Rendered images with source text:
______________________________
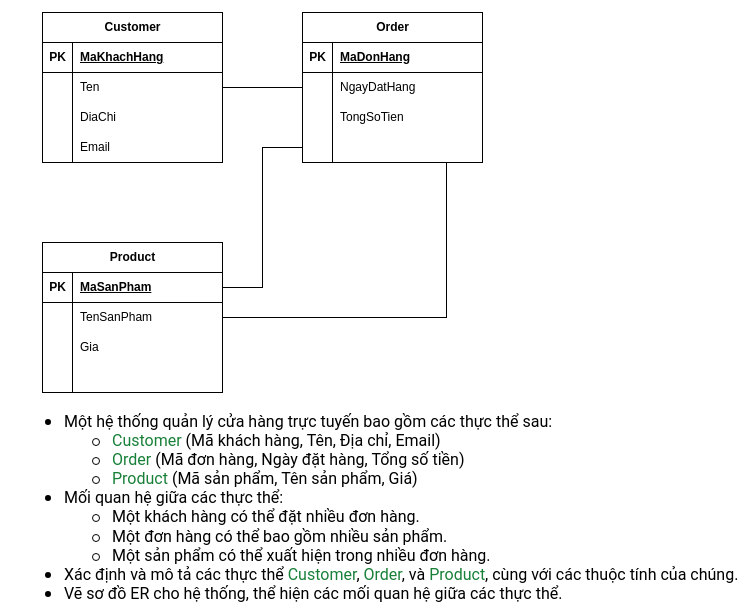
<!DOCTYPE html>
<html lang="vi">
<head>
<meta charset="utf-8">
<title>Sơ đồ ER</title>
<style>
:root { --ink: #000; --paper: #fff; --entity-name: #188038; }
* { box-sizing: border-box; margin: 0; padding: 0; }
html, body { width: 754px; height: 616px; overflow: hidden; background: var(--paper); color: var(--ink); }
body { position: relative; }

.connectors { position: absolute; left: 0; top: 0; fill: none; stroke: var(--ink); stroke-width: 1; shape-rendering: crispEdges; }

.entity {
  position: absolute; width: 181px; height: 151px;
  display: grid; grid-template-rows: 30px 30px 89px;
  border: 1px solid var(--ink); background: var(--paper);
  font: 12px/29px "Liberation Sans", Arial, sans-serif;
}
.customer { left: 42px; top: 12px; }
.order { left: 302px; top: 12px; }
.product { left: 42px; top: 242px; }
.entity h2 { font-size: 12px; font-weight: 700; text-align: center; border-bottom: 1px solid var(--ink); }
.key, .fields { display: grid; grid-template-columns: 30px 1fr; }
.key { font-weight: 700; border-bottom: 1px solid var(--ink); }
.tag { text-align: center; border-right: 1px solid var(--ink); }
.key-name { padding-left: 7px; text-decoration: underline; }
.fields ul { list-style: none; padding-left: 7px; }
.fields li { height: 30px; }

.brief {
  position: absolute; left: 64px; top: 412px;
  font: 16px/19.1px Roboto, Arial, sans-serif; white-space: nowrap;
}
.brief, .brief ul { list-style: none; }
.brief ul { padding-left: 48px; }
.brief li { position: relative; }
.brief li::before {
  content: ""; position: absolute; left: -19px; top: 7px;
  width: 6px; height: 6px; border-radius: 50%; background: var(--ink);
}
.brief li li::before { left: -20px; background: none; border: 1px solid var(--ink); }
.brief b { font-weight: 400; color: var(--entity-name); }
</style>
</head>
<body>
<svg class="connectors" width="754" height="400" viewBox="0 0 754 400" aria-hidden="true">
  <polyline points="222,87.5 303,87.5"/>
  <polyline points="222,287.5 262.5,287.5 262.5,147.5 303,147.5"/>
  <polyline points="222,317.5 446.5,317.5 446.5,162"/>
</svg>

<section class="entity customer">
  <h2>Customer</h2>
  <div class="key"><span class="tag">PK</span><span class="key-name">MaKhachHang</span></div>
  <div class="fields"><span class="tag"></span><ul><li>Ten</li><li>DiaChi</li><li>Email</li></ul></div>
</section>

<section class="entity order">
  <h2>Order</h2>
  <div class="key"><span class="tag">PK</span><span class="key-name">MaDonHang</span></div>
  <div class="fields"><span class="tag"></span><ul><li>NgayDatHang</li><li>TongSoTien</li></ul></div>
</section>

<section class="entity product">
  <h2>Product</h2>
  <div class="key"><span class="tag">PK</span><span class="key-name">MaSanPham</span></div>
  <div class="fields"><span class="tag"></span><ul><li>TenSanPham</li><li>Gia</li></ul></div>
</section>

<ul class="brief">
  <li>Một hệ thống quản lý cửa hàng trực tuyến bao gồm các thực thể sau:
    <ul>
      <li><b>Customer</b> (Mã khách hàng, Tên, Địa chỉ, Email)</li>
      <li><b>Order</b> (Mã đơn hàng, Ngày đặt hàng, Tổng số tiền)</li>
      <li><b>Product</b> (Mã sản phẩm, Tên sản phẩm, Giá)</li>
    </ul>
  </li>
  <li>Mối quan hệ giữa các thực thể:
    <ul>
      <li>Một khách hàng có thể đặt nhiều đơn hàng.</li>
      <li>Một đơn hàng có thể bao gồm nhiều sản phẩm.</li>
      <li>Một sản phẩm có thể xuất hiện trong nhiều đơn hàng.</li>
    </ul>
  </li>
  <li>Xác định và mô tả các thực thể <b>Customer</b>, <b>Order</b>, và <b>Product</b>, cùng với các thuộc tính của chúng.</li>
  <li>Vẽ sơ đồ ER cho hệ thống, thể hiện các mối quan hệ giữa các thực thể.</li>
</ul>
</body>
</html>
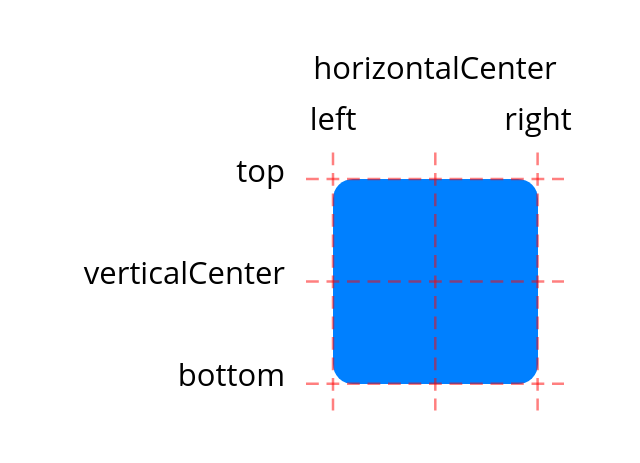
<!DOCTYPE html>
<html lang="en">
<head>
<meta charset="utf-8">
<title>Anchor lines</title>
<style>
:root {
  --paper: #fff;
  --ink: #000;
  --item: #0080ff;
  --guide: rgb(255 0 0 / .5);
}
* { box-sizing: border-box; }
body { margin: 0; background: var(--paper); }
.diagram {
  position: relative;
  width: 640px;
  height: 463px;
  overflow: hidden;
  color: var(--ink);
  font: 31px/40px "Open Sans", "Noto Sans", sans-serif;
}
.drawing { position: absolute; inset: 0; }
.item { fill: var(--item); }
.guides { stroke: var(--guide); stroke-width: 2.5; stroke-dasharray: 12.8 7.7; }
.label { position: absolute; white-space: nowrap; }
.column-label { transform: translateX(-50%); }
.row-label { right: 355px; }
.horizontal-center { left: 435px; top: 47px; }
.left { left: 333px; top: 98px; }
.right { left: 538px; top: 98px; }
.top { top: 150px; }
.vertical-center { top: 252px; }
.bottom { top: 354px; }
</style>
</head>
<body>
<main class="diagram">
  <svg class="drawing" width="640" height="463" viewBox="0 0 640 463" aria-hidden="true">
    <rect class="item" x="333" y="179" width="205" height="205" rx="20"/>
    <g class="guides">
      <line x1="306" y1="179" x2="564" y2="179"/>
      <line x1="306" y1="281.4" x2="564" y2="281.4"/>
      <line x1="306" y1="383.7" x2="564" y2="383.7"/>
      <line x1="333" y1="152.5" x2="333" y2="410.5"/>
      <line x1="435.3" y1="152.5" x2="435.3" y2="410.5"/>
      <line x1="537.6" y1="152.5" x2="537.6" y2="410.5"/>
    </g>
  </svg>
  <span class="label column-label horizontal-center">horizontalCenter</span>
  <span class="label column-label left">left</span>
  <span class="label column-label right">right</span>
  <span class="label row-label top">top</span>
  <span class="label row-label vertical-center">verticalCenter</span>
  <span class="label row-label bottom">bottom</span>
</main>
</body>
</html>
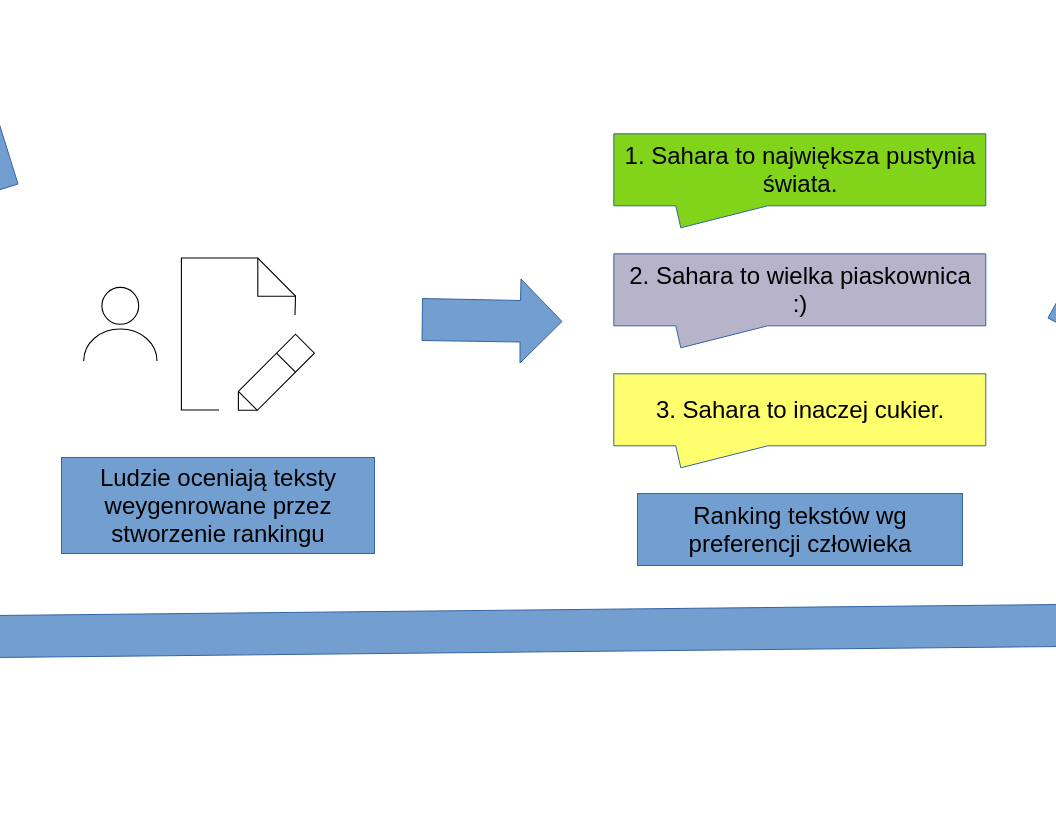
<!DOCTYPE html>
<html lang="pl">
<head>
<meta charset="utf-8">
<title>Ranking tekstów</title>
<style>
:root {
  --blue: #729fcf;
  --edge: #3465a4;
  --green: #81d41a;
  --violet: #b7b3ca;
  --yellow: #ffff6d;
  --ink: #000;
}
* { box-sizing: border-box; margin: 0; padding: 0; }
html, body { width: 1056px; height: 816px; overflow: hidden; background: #fff; }
.diagram {
  position: relative; width: 1056px; height: 816px; overflow: hidden;
  font: 24px/28px "Liberation Sans", Arial, sans-serif; color: var(--ink); text-align: center;
}
.shapes { position: absolute; left: 0; top: 0; display: block; }
.fill-blue { fill: var(--blue); stroke: var(--edge); }
.fill-green { fill: var(--green); stroke: var(--edge); }
.fill-violet { fill: var(--violet); stroke: var(--edge); }
.fill-yellow { fill: var(--yellow); stroke: var(--edge); }
.icon { fill: none; stroke: var(--ink); stroke-width: 1.1; }
.node {
  position: absolute; display: flex; flex-direction: column;
  align-items: center; justify-content: center; white-space: nowrap;
}
.node span { display: block; }
.caption { background: var(--blue); border: 1px solid var(--edge); }
.caption-people { left: 61px; top: 457px; width: 314px; height: 97px; }
.caption-ranking { left: 637px; top: 493px; width: 326px; height: 73px; }
.bubble { left: 613px; width: 374px; height: 73px; }
.rank-1 { top: 133px; }
.rank-2 { top: 253px; }
.rank-3 { top: 373px; }
</style>
</head>
<body>
<main class="diagram">
  <svg class="shapes" width="1056" height="816" viewBox="0 0 1056 816" aria-hidden="true">
    <defs>
      <path id="speech" d="M0 0H372V72H154L67 94L62 72H0Z"/>
    </defs>
    <g class="fill-blue">
      <polygon points="-30,30 18,184 -30,199"/>
      <polygon points="1048,318 1080,260 1080,335"/>
      <polygon points="-4,615.5 1060,604.5 1060,646.5 -4,657.5"/>
      <polygon points="422.5,298.5 520.5,300.5 521,279 562,321.5 520,363 520,342 422,340.5"/>
    </g>
    <use href="#speech" x="613.8" y="133.8" class="fill-green"/>
    <use href="#speech" x="613.8" y="253.8" class="fill-violet"/>
    <use href="#speech" x="613.8" y="373.8" class="fill-yellow"/>
    <g class="icon">
      <g id="person">
        <circle cx="120.3" cy="305.8" r="18.4"/>
        <path d="M83.7 361C83.700 343 100 329 120.300 329S157 343 157 361"/>
      </g>
      <g id="document">
        <path d="M219 410H181.400V258H257.800L295.500 296L295 315"/>
        <path d="M257.800 258V296.200H295.500"/>
      </g>
      <g id="pencil">
        <path d="M238.400 391.300L295.500 334.200L314.400 353.200L257.300 410.300H238.400Z"/>
        <path d="M238.400 391.300L257.300 410.300M276.500 353.200L295.500 372.200"/>
      </g>
    </g>
  </svg>

  <p class="node bubble rank-1"><span>1. Sahara to największa pustynia</span><span>świata.</span></p>
  <p class="node bubble rank-2"><span>2. Sahara to wielka piaskownica</span><span>:)</span></p>
  <p class="node bubble rank-3"><span>3. Sahara to inaczej cukier.</span></p>

  <p class="node caption caption-people"><span>Ludzie oceniają teksty</span><span>weygenrowane przez</span><span>stworzenie rankingu</span></p>
  <p class="node caption caption-ranking"><span>Ranking tekstów wg</span><span>preferencji człowieka</span></p>
</main>
</body>
</html>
______________________________
Scan the data for lines with the word "padding". Report only how many there are.

5